I don’t know whether you’ve heard of the Placebo Effect, but it seems to be the best explanation for a lot of things that are happening right now.
A placebo is defined in the dictionary as a ‘substance containing no medication and prescribed to reinforce a patient’s expectation to get well,’ – and medical researchers sometimes use an inert substance with no curative powers to compare and test real medicines.
Apparently, some who are given placebos also get cured or show improvement. Obviously, this happens because of what could be called a ‘mind-over-matter’ effect. People expect to be cured, so they get cured. I myself experience this. When I decide to see a doctor, I feel cured.
This phenomenon apparently extends to non-medical doctors as well. For example, Manmohan Singh. What has been happening all around us since about noon on May 16 appears to be a giant, nation-wide Placebo Effect.
It is visible not only in stock markets but also in the real economy. Examples: One friend whose business got into trouble last year has now made a car purchase he had postponed, while someone who got sacked last November has now decided not to take a stopgap job because, after election results, he feels certain he will get a better one.
As a financially conservative person, I would have called such actions foolish, but when I see the change in mood around me, I’m not so sure.
And then there’s also the so-called Nocebo Effect, which is the opposite of the Placebo Effect. If you believe that you have a disease, then you’ll start exhibiting its symptoms. Perhaps what we’re seeing is as much an effect of the disappearance of the Nocebo Effect of the communists.

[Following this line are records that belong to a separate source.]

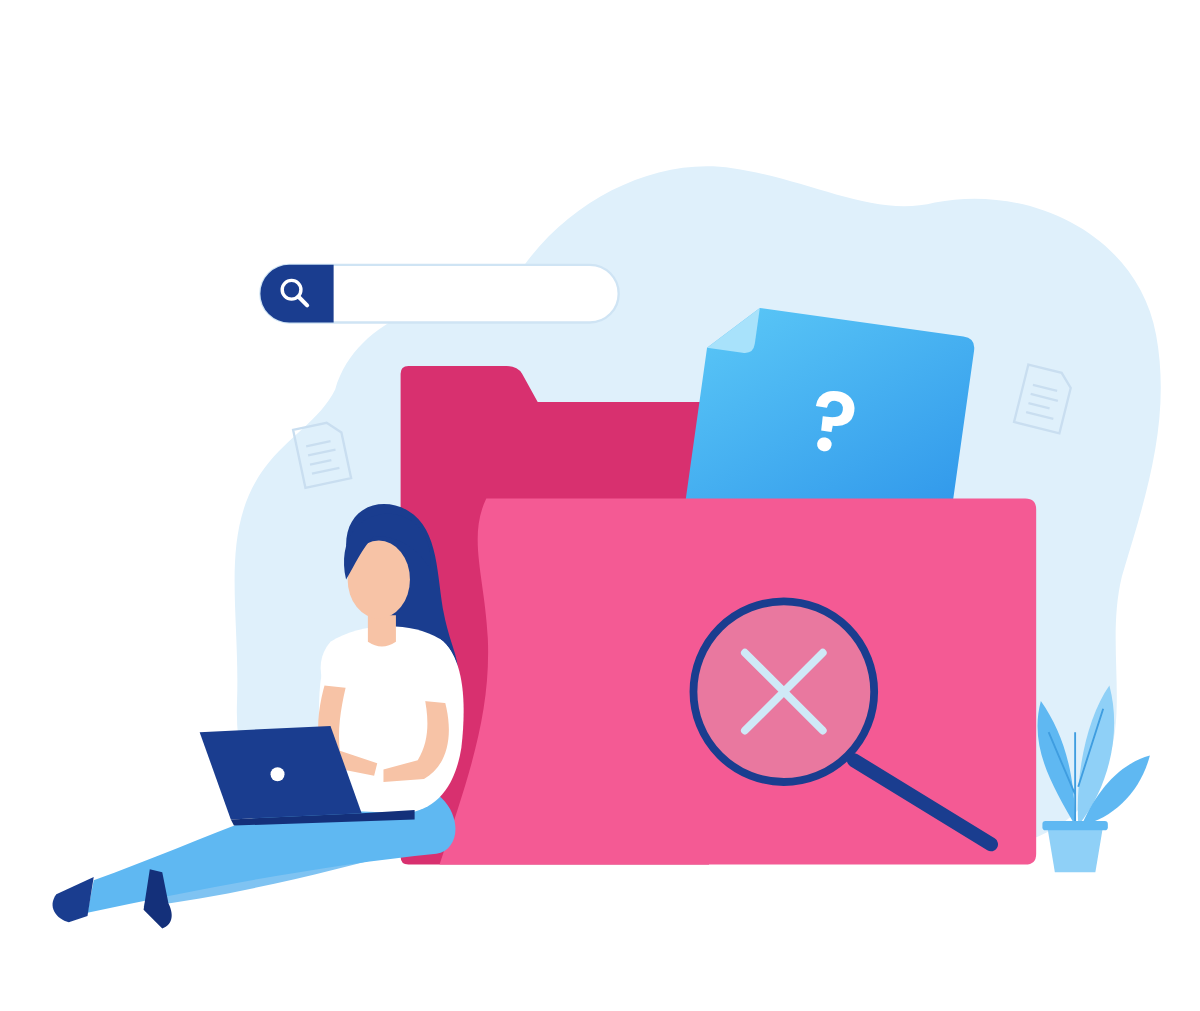
<!DOCTYPE html>
<html lang="en">
<head>
<meta charset="utf-8">
<title>File Not Found</title>
<style>
  :root {
    --page: #ffffff;
    --blob: #dff0fb;
    --navy: #1a3d8f;
    --navy-dark: #14307a;
    --folder-back: #d8306f;
    --folder-front: #f45a94;
    --lens-fill: #e9789f;
    --doc-light: #5bc8f7;
    --doc-dark: #2e95ea;
    --sky: #5fb8f2;
    --sky-pale: #8fd0f7;
    --skin: #f7c3a6;
    --shirt: #ffffff;
    --bar-border: #cfe4f4;
    --faint: #c9def0;
  }
  html, body {
    margin: 0;
    padding: 0;
    width: 1200px;
    height: 1011px;
    overflow: hidden;
    background: var(--page);
  }
  .artboard {
    display: block;
    width: 1200px;
    height: 1011px;
  }
</style>
</head>
<body>
<svg class="artboard" viewBox="0 0 770 649" xmlns="http://www.w3.org/2000/svg" role="img" aria-label="Woman with a laptop beside a folder with a missing file">
  <defs>
    <linearGradient id="docGradient" x1="0" y1="0" x2="1" y2="1">
      <stop offset="0" stop-color="var(--doc-light)"/>
      <stop offset="1" stop-color="var(--doc-dark)"/>
    </linearGradient>
    <g id="faintSheet" fill="none" stroke="var(--faint)" stroke-width="1.5">
      <path d="M0 0 H22 L30 8 V38 H0 Z"/>
      <path d="M6 12 H22 M6 18 H24 M6 24 H20 M6 30 H24"/>
    </g>
  </defs>

  <!-- background blob -->
  <path fill="var(--blob)" d="M215 250 C230 200 290 190 330 180 C360 130 420 100 470 108 C520 115 560 140 600 130 C660 118 730 150 742 215 C752 270 735 320 720 370 C708 420 730 470 700 510 C680 540 640 548 600 548 L210 548 C170 540 150 500 152 450 C154 390 140 340 170 300 C185 280 205 270 215 250 Z"/>

  <!-- faint documents -->
  <use href="#faintSheet" transform="translate(188 276) rotate(-12)"/>
  <use href="#faintSheet" transform="translate(660 234) rotate(14)"/>

  <!-- search bar -->
  <g class="search-bar">
    <rect x="167" y="170" width="230" height="37" rx="18.5" fill="#fff" stroke="var(--bar-border)" stroke-width="1.5"/>
    <path d="M185.5 170 H214 V207 H185.5 A18.5 18.5 0 0 1 185.5 170 Z" fill="var(--navy)"/>
    <circle cx="187" cy="186" r="6" fill="none" stroke="#fff" stroke-width="2.2"/>
    <path d="M191.5 190.5 L197 196" stroke="#fff" stroke-width="2.6" stroke-linecap="round"/>
  </g>

  <!-- folder back -->
  <path fill="var(--folder-back)" d="M262 235 H325 Q332 235 335 240 L345 258 H455 V555 H262 Q257 555 257 550 V240 Q257 235 262 235 Z"/>

  <!-- missing document -->
  <g class="missing-doc" transform="rotate(8 535 270)">
    <path fill="url(#docGradient)" d="M478 205 H610 Q618 205 618 213 V335 H448 V235 Z"/>
    <path fill="#a8e2fb" d="M478 205 V228 Q478 235 471 235 H448 Z"/>
    <text x="535" y="290" font-family="'Poppins', sans-serif" font-size="54" font-weight="600" fill="#ffffff" text-anchor="middle">?</text>
  </g>

  <!-- folder front -->
  <path fill="var(--folder-front)" d="M312 320 H658 Q665 320 665 327 V548 Q665 555 658 555 H282 C300 500 315 460 313 410 C311 370 300 345 312 320 Z"/>

  <!-- magnifier -->
  <g class="magnifier">
    <path d="M548 488 L636 542" stroke="var(--navy)" stroke-width="9" stroke-linecap="round"/>
    <circle cx="503" cy="444" r="58" fill="var(--lens-fill)" stroke="var(--navy)" stroke-width="5"/>
    <path d="M478 419 L528 469 M528 419 L478 469" stroke="#cfe9f7" stroke-width="5" stroke-linecap="round"/>
  </g>

  <!-- plant -->
  <g class="plant">
    <path fill="var(--sky)" d="M690 530 C676 505 660 480 668 450 C682 470 690 495 690 530 Z"/>
    <path fill="var(--sky-pale)" d="M692 530 C690 495 698 460 712 440 C720 470 712 505 692 530 Z"/>
    <path fill="var(--sky)" d="M694 530 C705 505 720 490 738 485 C732 508 715 525 694 530 Z"/>
    <path d="M690 532 V470 M690 510 L673 470 M692 505 L708 455" stroke="#3f9de0" stroke-width="1.2" fill="none"/>
    <path fill="var(--sky-pale)" d="M672 530 H708 L703 560 H677 Z"/>
    <rect x="669" y="527" width="42" height="6" rx="2" fill="var(--sky)"/>
  </g>

  <!-- woman -->
  <g class="woman">
    <!-- hair back -->
    <path fill="var(--navy)" d="M222 350 C222 325 245 318 262 328 C282 340 280 370 285 395 C290 420 300 430 288 440 C270 446 258 430 255 410 Z"/>
    <!-- legs -->
    <path fill="#7fc3f2" d="M240 505 C200 520 150 545 100 560 L92 582 C150 575 210 560 265 545 Z"/>
    <path fill="var(--sky)" d="M255 500 C200 505 130 540 60 565 L56 586 C130 570 210 555 280 548 C300 545 298 505 255 500 Z"/>
    <!-- shoes -->
    <path fill="var(--navy)" d="M60 563 L56 588 L44 592 C36 590 30 582 36 574 Z"/>
    <path fill="var(--navy-dark)" d="M96 558 L92 584 L104 596 C110 594 112 588 108 580 L104 560 Z"/>
    <!-- torso -->
    <path fill="var(--shirt)" d="M212 412 C230 400 262 398 282 410 C296 420 300 445 296 480 C292 505 280 520 260 522 L210 520 C205 480 200 440 212 412 Z"/>
    <!-- neck -->
    <path fill="var(--skin)" d="M236 395 H254 V412 Q245 418 236 412 Z"/>
    <!-- arm -->
    <path fill="var(--skin)" d="M212 428 C204 450 200 475 210 492 L240 498 L242 490 L218 482 C216 465 220 448 224 432 Z"/>
    <path fill="var(--skin)" d="M282 440 C292 465 290 490 272 500 L246 502 L246 494 L268 488 C276 475 275 460 272 446 Z"/>
    <!-- sleeves -->
    <path fill="var(--shirt)" d="M212 412 C205 420 204 430 208 440 L226 442 L230 414 Z"/>
    <path fill="var(--shirt)" d="M282 410 C294 418 298 440 292 452 L272 450 L270 418 Z"/>
    <!-- face -->
    <ellipse cx="243" cy="372" rx="20" ry="25" fill="var(--skin)"/>
    <!-- hair front -->
    <path fill="var(--navy)" d="M222 372 C216 345 232 328 252 330 C268 332 278 346 276 365 C268 352 256 344 240 344 C232 352 228 362 222 372 Z"/>
    <!-- laptop -->
    <path fill="var(--navy)" d="M128 470 L212 466 L232 522 L148 526 Z"/>
    <path fill="var(--navy-dark)" d="M148 526 L232 522 L266 520 L266 526 L150 530 Z"/>
    <circle cx="178" cy="497" r="4.5" fill="#ffffff"/>
  </g>
</svg>
</body>
</html>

As the hedge fund manager Samir Arora said on TV after the election results, not having to see Prakash Karat on TV on May 16th is by itself worth at least 500 points of the Sensex.